App Developers have started, now the barriers need to be lowered even more
The Philips Hue Bulb, The Nest Thermostat + Protect, The Withings Scale (and many others) are individual apps connected to a device. They are at the forefront and have paved the way, whetting the appetite of early adopter developers around the world. They have provided the first fairly easy, fun and usable experience for developing for the Internet of Things with one device.
These devices therefore offer a first glimpse of the massive app economy potential for next generation of smart apps (digital app + physical device: internet-enabled, sensor-carrying).
Of the device manufacturers, none are open source – but they realized the only way forward is to open their APIs, which some (like Nest) did over the last year. But it’s just the tip of the iceberg – some companies like Belkin are unsure if they want to open yet.
Meanwhile, the number of smart devices from the established giants as well as the plethora of start-ups, and from hundreds of thousands of “makers,” is expanding exponentially.
So if you are an app developer and a fan of Philips, Withings, Nike or Nest, thats great! There is an API for that, or will be soon and you can develop apps for the growing population who own these devices.

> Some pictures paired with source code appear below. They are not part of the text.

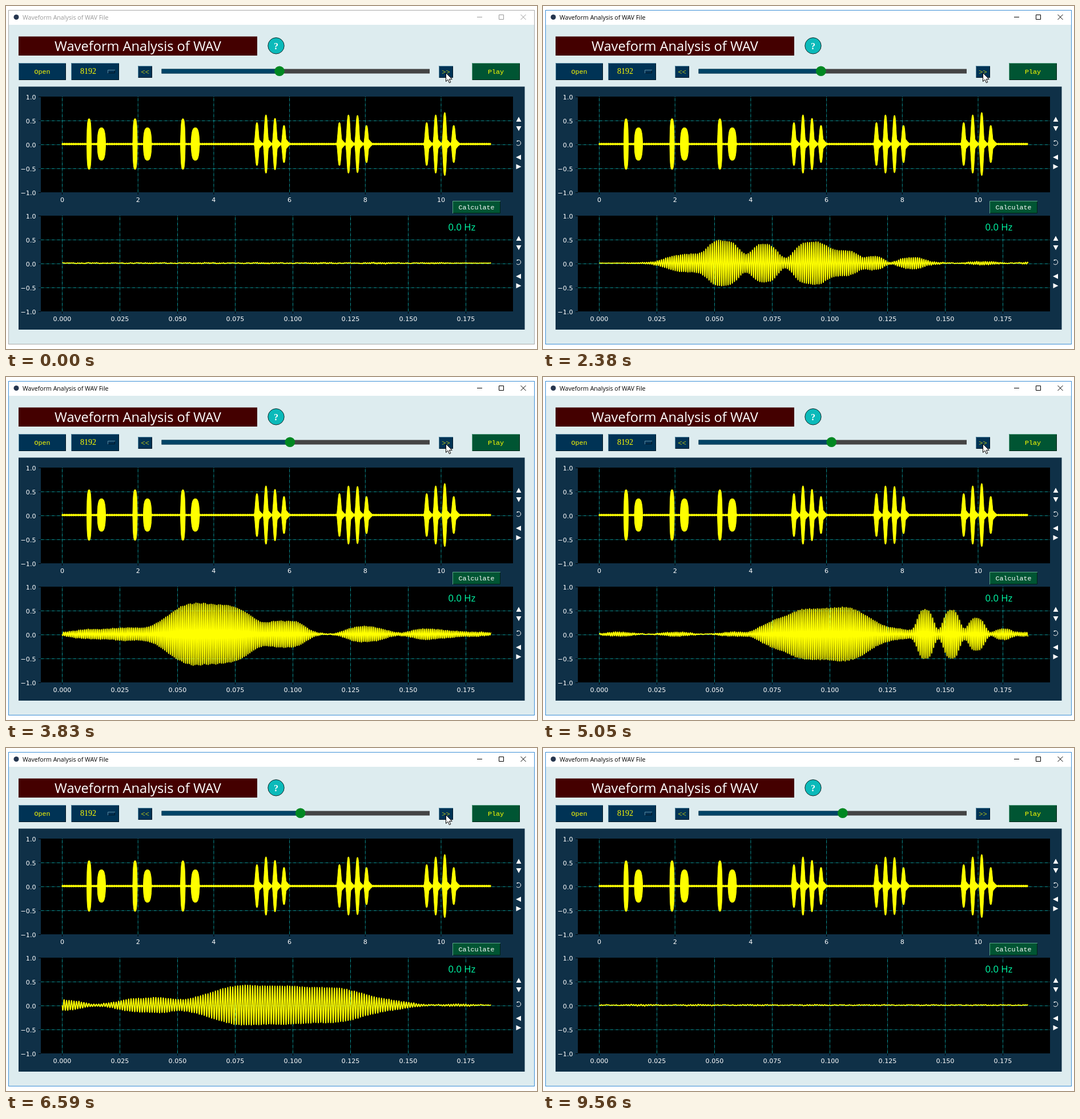
An HTML page that plays this animation: 930x602 px, repeating every 9.62 s.

```html
<!DOCTYPE html>
<html lang="en">
<head>
<meta charset="utf-8">
<title>Waveform Analysis</title>
<style>
  html, body { margin: 0; width: 100%; height: 100%; overflow: hidden; background: #fff; }
  svg { display: block; width: 930px; height: 602px; }
  .ui { font: 10.6px "Open Sans", "Noto Sans", sans-serif; }
  .heading { font: 23.6px "Open Sans", "Noto Sans", sans-serif; }
  .hertz { font: 16.6px "Open Sans", "Noto Sans", sans-serif; }
  .label { font: 11.7px "Liberation Mono", monospace; }
  .digits { font: 14px "Liberation Serif", serif; }
  .chevrons { font: 13px "Liberation Serif", serif; }
  .tick { font: 11.1px "DejaVu Sans", sans-serif; }
  .help { font: bold 16px "Liberation Serif", serif; }
</style>
</head>
<body>
<svg id="stage" viewBox="0 0 930 602" xmlns="http://www.w3.org/2000/svg"></svg>
<script>
const LOOP = 9620, UNIT = 84, LEFT = 98.5, RIGHT = 849.5;
const PX_PER_SECOND = 4040, STEP_SECONDS = 0.0327, STEP_PIXELS = 1.31;
const CURSOR_LEAVES = 9130, CURSOR_MOVES = 7, CURSOR_MOVE_TIME = 71;
const range = n => [...Array(n).keys()];

// Each click moves the lower window one step on. Runs of even clicks: start, count, gap.
const clicks = [[400, 2, 600], [1460, 2, 330], [1980, 2, 400], [2570, 5], [3450, 5],
  [4470, 2, 200], [4860, 4], [5630, 2, 200], [6020, 5], [7040, 2], [7350, 2, 400], [8010, 2, 260]]
  .flatMap(([start, count, gap = 190]) => range(count).map(i => start + i * gap));

// The button is held longer while the clicking is slow.
function isPressed(t, step) {
  if (step === clicks.length) return false;
  const gap = clicks[step] - (clicks[step - 1] ?? 0);
  return t >= clicks[step] - (gap > 300 ? 200 : 130);
}

// Four notes, each a pitch and a few swells: centre in ms, strength, half-width in ms.
const notes = [
  { end: 0.44, pitch: 1090, swells: [[234, .17, 12], [250.5, .45, 8], [268, .38, 7], [287, .4, 8],
    [301, .26, 9], [316, .11, 4.5], [331, .1, 6.5]] },
  { end: 0.645, pitch: 1220, swells: [[478, .1, 14], [521, .62, 22], [555, .24, 9], [590, .12, 11], [620, .08, 11]] },
  { end: 0.9, pitch: 1200, swells: [[727, .1, 6], [752, .53, 22], [776, .06, 15],
    ...[.49, .48, .31, .1].map((strength, i) => [795.5 + 11.1 * i, strength, 4.2])] },
  { end: 2, pitch: 930, swells: [[918, .08, 9], [952, .14, 12], [985, .14, 18], [1018, .37, 36]] }
];
const swells = notes.flatMap(note => note.swells);
const bump = (distance, width) => Math.exp(-(Math.abs(distance / width) ** 3));

function loudness(t) {
  const echo = 0.04 * Math.sin(Math.PI * t / 0.025) ** 2 * bump(t - 0.66, 0.46);
  return swells.reduce((sum, [centre, strength, width]) =>
    sum + strength * bump(t * 1000 - centre, width), echo + 0.003);
}

function sound(t) {
  const { pitch } = notes.find(note => t < note.end);
  const hush = 1 - 0.85 * bump(t - 0.19, 0.028);
  const hum = Math.sin(620 * t) + Math.sin(1730 * t + 1) + Math.sin(2990 * t + Math.sin(900 * t));
  return loudness(t) * hush * Math.sin(2 * Math.PI * pitch * t) + 0.003 * hush * hum;
}

function detailPath(step) {
  const points = [];
  for (let x = 0; x <= RIGHT - LEFT; x += 0.25) {
    const y = 451.3 - UNIT * sound(step * STEP_SECONDS + x / PX_PER_SECOND);
    points.push((LEFT + x).toFixed(2) + " " + y.toFixed(2));
  }
  return "M" + points.join("L");
}

// Whole recording: three pairs of round calls, then three four-note songs.
const calls = [145.5, 226, 309.8].flatMap(x => [[x, 0.53, 4], [x + 21.7, 0.34, 7.2]]);
const chirps = [439.5, 584, 736.8].flatMap((x, song) =>
  [0.45, 0.61, 0.54 + 0.06 * song, 0.39].map((strength, i) => [x + 15.8 * i, strength]));

function overviewHeight(x) {
  const noise = 0.017 + 0.005 * Math.sin(x * 2.3) * Math.sin(x * 0.71);
  const callHeights = calls.map(([centre, strength, width]) =>
    strength * Math.sqrt(Math.max(0, 1 - Math.abs((x - centre) / width) ** 3)));
  const chirpHeights = chirps.map(([centre, strength]) => {
    const d = x - centre;
    const skirt = 0.13 * Math.exp(-((d / (d < 0 ? 4 : 7.5)) ** 2));
    return Math.max(skirt, strength * bump(d, 3.3));
  });
  return UNIT * Math.max(noise, ...callHeights, ...chirpHeights);
}

function overviewPath() {
  const upper = [], lower = [];
  for (let x = 98; x <= 849; x += 0.5) {
    const h = overviewHeight(x);
    upper.push(`${x} ${(242.3 - h).toFixed(1)}`);
    lower.unshift(`${x} ${(242.3 + h).toFixed(1)}`);
  }
  return "M" + upper.concat(lower).join("L") + "Z";
}

const rect = (x, y, r, b, fill, more = "") =>
  `<rect x="${x}" y="${y}" width="${r - x}" height="${b - y}" fill="${fill}" ${more}/>`;
const path = (d, stroke, more = "") => `<path d="${d}" fill="none" stroke="${stroke}" ${more}/>`;
const text = (x, y, str, kind, fill, anchor = "start") =>
  `<text x="${x}" y="${y}" class="${kind}" fill="${fill}" text-anchor="${anchor}">${str}</text>`;

const blue = ["#003355", "#5b8ba3", "#001523"], green = ["#005533", "#5aa386", "#002215"];
const sunken = ["#ebeeee", "#8a8a8a", "#fff"];

function button(x, y, r, b, [face, light, dark]) {
  return rect(x, y, r, b, face)
    + path(`M${x + .5} ${b}V${y + .5}H${r}`, light)
    + path(`M${x + 1} ${b - .5}H${r - .5}V${y + 1}`, dark);
}
const labelled = (x, y, r, b, colours, str, kind = "label", fill = "#ff0") =>
  button(x, y, r, b, colours) + text((x + r) / 2, (y + b) / 2 + 4, str, kind, fill, "middle");

function plot(top, xs, xLabels) {
  const mid = top + 83.5, bottom = top + 168;
  let out = rect(61, top, 888, bottom, "#000"), grid = "", ticks = "";
  xs.forEach((x, i) => {
    grid += `M${x} ${bottom}V${top}`;
    ticks += `M${x} ${bottom}v4`;
    out += text(x, bottom + 17, xLabels[i], "tick", "#fff", "middle");
  });
  ["1.0", "0.5", "0.0", "−0.5", "−1.0"].forEach((label, i) => {
    const y = top + 42 * i + .5;
    if (i % 4) grid += `M61 ${y}H888`;
    ticks += `M57 ${y}h4`;
    out += text(52.5, y + 4, label, "tick", "#fff", "end");
  });
  out += path(grid, "#0a8f92", 'stroke-dasharray="5.6 1.4 1 1.4"') + path(ticks, "#000");
  const arrows = `M898 ${mid - 48}l4.5 8.5h-9zM898 ${mid - 23}l4.5 -8.5h-9z`
    + `M893 ${mid + 23}l9 -4.5v9zM902.5 ${mid + 39.5}l-9 -4.5v9z`;
  return out + `<path d="${arrows}" fill="#fff"/>`
    + path(`M894.5 ${mid - 5.2}A4.3 4.3 0 1 1 894 ${mid + .8}M894.5 ${mid - 5.2}h2.6`, "#fff");
}

document.getElementById("stage").innerHTML =
  rect(4.5, 7.5, 925.5, 593.5, "#ddecef", 'id="frame"')
  + rect(5, 8, 925, 33, "#fff")
  + '<circle cx="18" cy="19.5" r="4.5" fill="#26364f"/>'
  + `<g id="title">${text(29, 23.5, "Waveform Analysis of WAV File", "ui", "inherit")}</g>`
  + path("M825 19.5h9M863.5 15.5h8v8h-8zM901.5 15l9 9M910.5 15l-9 9", "#000", 'id="controls"')
  + rect(22, 53.5, 440, 87, "#440000")
  + text(231, 79, "Waveform Analysis of WAV", "heading", "#fff", "middle")
  + '<circle cx="473" cy="69.8" r="14.2" fill="#0bbaba" stroke="#1a2a2a"/>'
  + text(473, 75.5, "?", "help", "#fff", "middle")
  + labelled(22, 100, 105, 130, blue, "Open")
  + button(114, 100, 198, 130, blue) + text(144, 119, "8192", "digits", "#ff0", "middle")
  + button(178, 112, 191, 118, blue)
  + labelled(231, 105, 256, 126, blue, "&lt;&lt;", "chevrons")
  + rect(272.5, 110.5, 742, 118.5, "#444") + rect(272.5, 110.5, 479, 118.5, "#004466", 'id="played"')
  + '<circle id="knob" cy="114.3" r="8.8" fill="#008822"/>'
  + `<g id="nextUp">${labelled(758, 105, 783, 126, blue, "&gt;&gt;", "chevrons")}</g>`
  + `<g id="nextDown">${labelled(758, 105, 783, 126, sunken, "&gt;&gt;", "chevrons", "#000")}</g>`
  + labelled(816, 100, 900, 130, green, "Play")
  + rect(22, 141.5, 908.5, 568, "#0f3047")
  + plot(159, range(6).map(i => LEFT + 132.7 * i), range(6).map(i => 2 * i))
  + plot(368, range(8).map(i => LEFT + 101 * i), range(8).map(i => (i * 0.025).toFixed(3)))
  + `<path d="${overviewPath()}" fill="#ff0" stroke="#ff0" stroke-linejoin="round"/>`
  + labelled(782, 342, 866, 364, green, "Calculate", "label", "#fff")
  + rect(770, 378, 828, 400, "#000") + text(774.5, 394, "0.0 Hz", "hertz", "#00ffaa")
  + path("", "#ff0", 'id="detail" stroke-width="1.8" stroke-linejoin="round"')
  + '<path id="cursor" d="M.5 .5V15.5l3.5 -3.3 2.4 5.6 2.4 -1 -2.4 -5.4h4.8z" fill="#fff" stroke="#000"/>';

const [frame, title, controls, played, knob, nextUp, nextDown, detail, cursor] =
  ["frame", "title", "controls", "played", "knob", "nextUp", "nextDown", "detail", "cursor"]
    .map(id => document.getElementById(id));
const show = (node, visible) => node.setAttribute("visibility", visible ? "visible" : "hidden");
let drawnStep = -1;

function draw() {
  const t = performance.now() % LOOP;
  const step = clicks.filter(time => time <= t).length;
  if (step !== drawnStep) {
    detail.setAttribute("d", detailPath(step));
    const x = 479 + step * STEP_PIXELS;
    knob.setAttribute("cx", x);
    played.setAttribute("width", x - 272.5);
    drawnStep = step;
  }
  const active = t >= 200;
  frame.setAttribute("stroke", active ? "#3c8fd6" : "#aaa");
  title.setAttribute("fill", active ? "#000" : "#999");
  controls.setAttribute("stroke", active ? "#000" : "#999");

  const pressed = isPressed(t, step);
  show(nextUp, !pressed);
  show(nextDown, pressed);

  const moves = Math.max(0, Math.floor((t - CURSOR_LEAVES) / CURSOR_MOVE_TIME) + 1);
  const k = moves / CURSOR_MOVES;
  cursor.setAttribute("transform", `translate(${770 + 160 * k} ${117 - 19 * Math.sin(k * Math.PI / 2)})`);
  show(cursor, k < 1);
  requestAnimationFrame(draw);
}
draw();
</script>
</body>
</html>
```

Nike Fitbit now has 36 applications on their dedicated Apps page, while Philips Hue shows some 40 third party apps in the iTunes App Store. There is initial traction.
But history shows that people want to connect different devices in ways we cannot imagine. Joe Consumer is not going to surround himself with only Philips products… or Samsung for that matter.
The consumer wants maximum purchase flexibility, and will want maximum freedom to choose the best apps to monitor and control any device they buy, across different devices regardless of manufacturer.
So how do you make it even easier for developers to offer consumers maximum flexibility?
You lower the barrier even more, to accelerate the consumer-facing, App Development ecosystem. It is unrealistic to expect an average app developer to manage thousands of APIs, one for each device.
The answer must and will be, a single point of entry – a single API that connects to the various other devices, and an easy toolset. This is so app developers can develop not against manufacturing brands like Philips, Samsung and Bosch but against device types, i.e. a light bulb, a weighing scale, bicycle or even more basic a motion sensor, or a contact sensor.
Only then will you spark the creative innovative potential of the developer community, to come up with things we cannot conceive of today. This hearkens back to the pivotal year of 2008, before we knew we would all have smart phones and apps to help us monitor and control our lives.
Qualcomm’s AllJoyn initiative is one of the efforts closest to realizing this vision. They are trying to create an open platform overlay for all devices. Naturally, as a Qualcomm spinoff have vested interests, even if they are partnering with Panasonic, LG, Sharp, Cisco, HTC, and others.
We remember the decade-old and failed efforts by telcos to establish M2M protocol standards. The market will instead find an independent, small, super agile, private company, with best design practice and easy open developer tools to establish the standard.